The core document or “blueprint” of municipal development decision making is the comprehensive plan. This advisory document forms the basis for the zoning ordinance, municipal land use and policy decisions, and the acquisition of land for public use. Comprehensive plans are carefully crafted with input from professional planners, local officials, business owners, and residents. The process of drafting these plans can last up to 18 months, with the finished plan providing dozens of recommendations to help aid local officials with municipal initiatives. Throughout the extensive process of drafting a plan, the greatest challenge for planners is formulating a plan that is a relevant document for local officials; that is, securing a place for the plan on the desk of the borough or township manager where it is frequently consulted for day-to-day decisions, and not just sitting on a shelf gathering dust.
Community planners in the planning department have examined ways to develop comprehensive plans into engaging documents that will help and encourage local decision-makers to implement their recommendations and initiate growth or redevelopment. With help from the PA Department of Community and Economic Development (DCED), which has conducted outreach and seminars on restructuring plans, DCPD is currently working on comprehensive plans that are focused on important issues and priority projects that municipalities should address to maintain and/or enhance quality of life.
In these implementation-oriented comprehensive plans, chapters are not oriented solely around specific “elements” of planning (i.e. housing, transportation and land use), but are each constructed around a key issue – ranging from managing growth, business district and corridor revitalization, and protection of natural and recreational resources. The interconnected nature of community planning issues ensures that the core elements of planning are still addressed through discussion of these issues, thus meeting existing state requirements. The plans will continue to address existing conditions and future recommendations, but will be organized around implementable goals with prioritized recommendations that are imbued with the necessity of action. The aim of these comprehensive plans is to encourage and create the framework for the implementation of projects and initiatives that will most affect community residents, while concurrently outlining long-range planning needs. DCPD is currently working with Edgmont Township and Ridley Park Borough on “issue-oriented” comprehensive plans.

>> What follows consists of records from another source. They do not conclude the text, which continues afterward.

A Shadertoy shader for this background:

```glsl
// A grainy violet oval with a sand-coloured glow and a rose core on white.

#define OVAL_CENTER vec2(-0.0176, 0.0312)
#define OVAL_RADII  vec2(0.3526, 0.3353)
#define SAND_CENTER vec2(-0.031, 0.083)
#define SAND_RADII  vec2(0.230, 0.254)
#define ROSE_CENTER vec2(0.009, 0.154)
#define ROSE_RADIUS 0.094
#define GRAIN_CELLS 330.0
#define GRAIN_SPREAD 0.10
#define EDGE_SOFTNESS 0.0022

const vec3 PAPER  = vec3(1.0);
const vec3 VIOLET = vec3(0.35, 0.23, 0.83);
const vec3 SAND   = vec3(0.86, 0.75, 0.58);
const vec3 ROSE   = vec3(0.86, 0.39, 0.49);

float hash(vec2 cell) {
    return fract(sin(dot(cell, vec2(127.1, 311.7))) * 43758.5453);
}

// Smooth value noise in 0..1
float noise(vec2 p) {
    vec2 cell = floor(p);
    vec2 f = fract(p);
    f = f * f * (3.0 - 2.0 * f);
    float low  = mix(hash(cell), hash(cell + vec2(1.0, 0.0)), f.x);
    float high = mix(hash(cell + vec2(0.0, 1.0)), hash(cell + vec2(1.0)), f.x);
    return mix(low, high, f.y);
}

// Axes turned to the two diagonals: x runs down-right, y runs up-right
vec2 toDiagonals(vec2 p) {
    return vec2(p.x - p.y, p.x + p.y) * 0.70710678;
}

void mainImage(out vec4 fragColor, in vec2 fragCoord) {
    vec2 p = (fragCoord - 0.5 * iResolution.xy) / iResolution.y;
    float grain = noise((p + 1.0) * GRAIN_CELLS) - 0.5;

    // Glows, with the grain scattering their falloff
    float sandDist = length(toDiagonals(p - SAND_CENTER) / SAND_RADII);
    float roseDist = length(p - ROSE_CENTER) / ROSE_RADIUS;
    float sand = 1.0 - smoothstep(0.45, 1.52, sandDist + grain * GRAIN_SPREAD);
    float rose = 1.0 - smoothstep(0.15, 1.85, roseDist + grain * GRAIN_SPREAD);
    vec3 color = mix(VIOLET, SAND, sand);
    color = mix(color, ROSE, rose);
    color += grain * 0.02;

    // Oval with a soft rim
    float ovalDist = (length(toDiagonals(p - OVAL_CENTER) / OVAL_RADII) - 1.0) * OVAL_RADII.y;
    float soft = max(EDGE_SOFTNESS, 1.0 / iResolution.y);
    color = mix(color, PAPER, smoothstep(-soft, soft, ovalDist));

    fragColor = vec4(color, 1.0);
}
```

This blog post is adapted from the 17th issue of Delaware County’s Planning Matters Newsletter. Check out this newsletter and the archives for other great planning articles from DelCo! If you would like to be added to the Planning Matters subscription list so that you can receive the latest news about planning and development in Delaware County electronically, please contact Ron Aquilino, Data & Systems Coordinator, at firstname.lastname@example.org with a request to subscribe.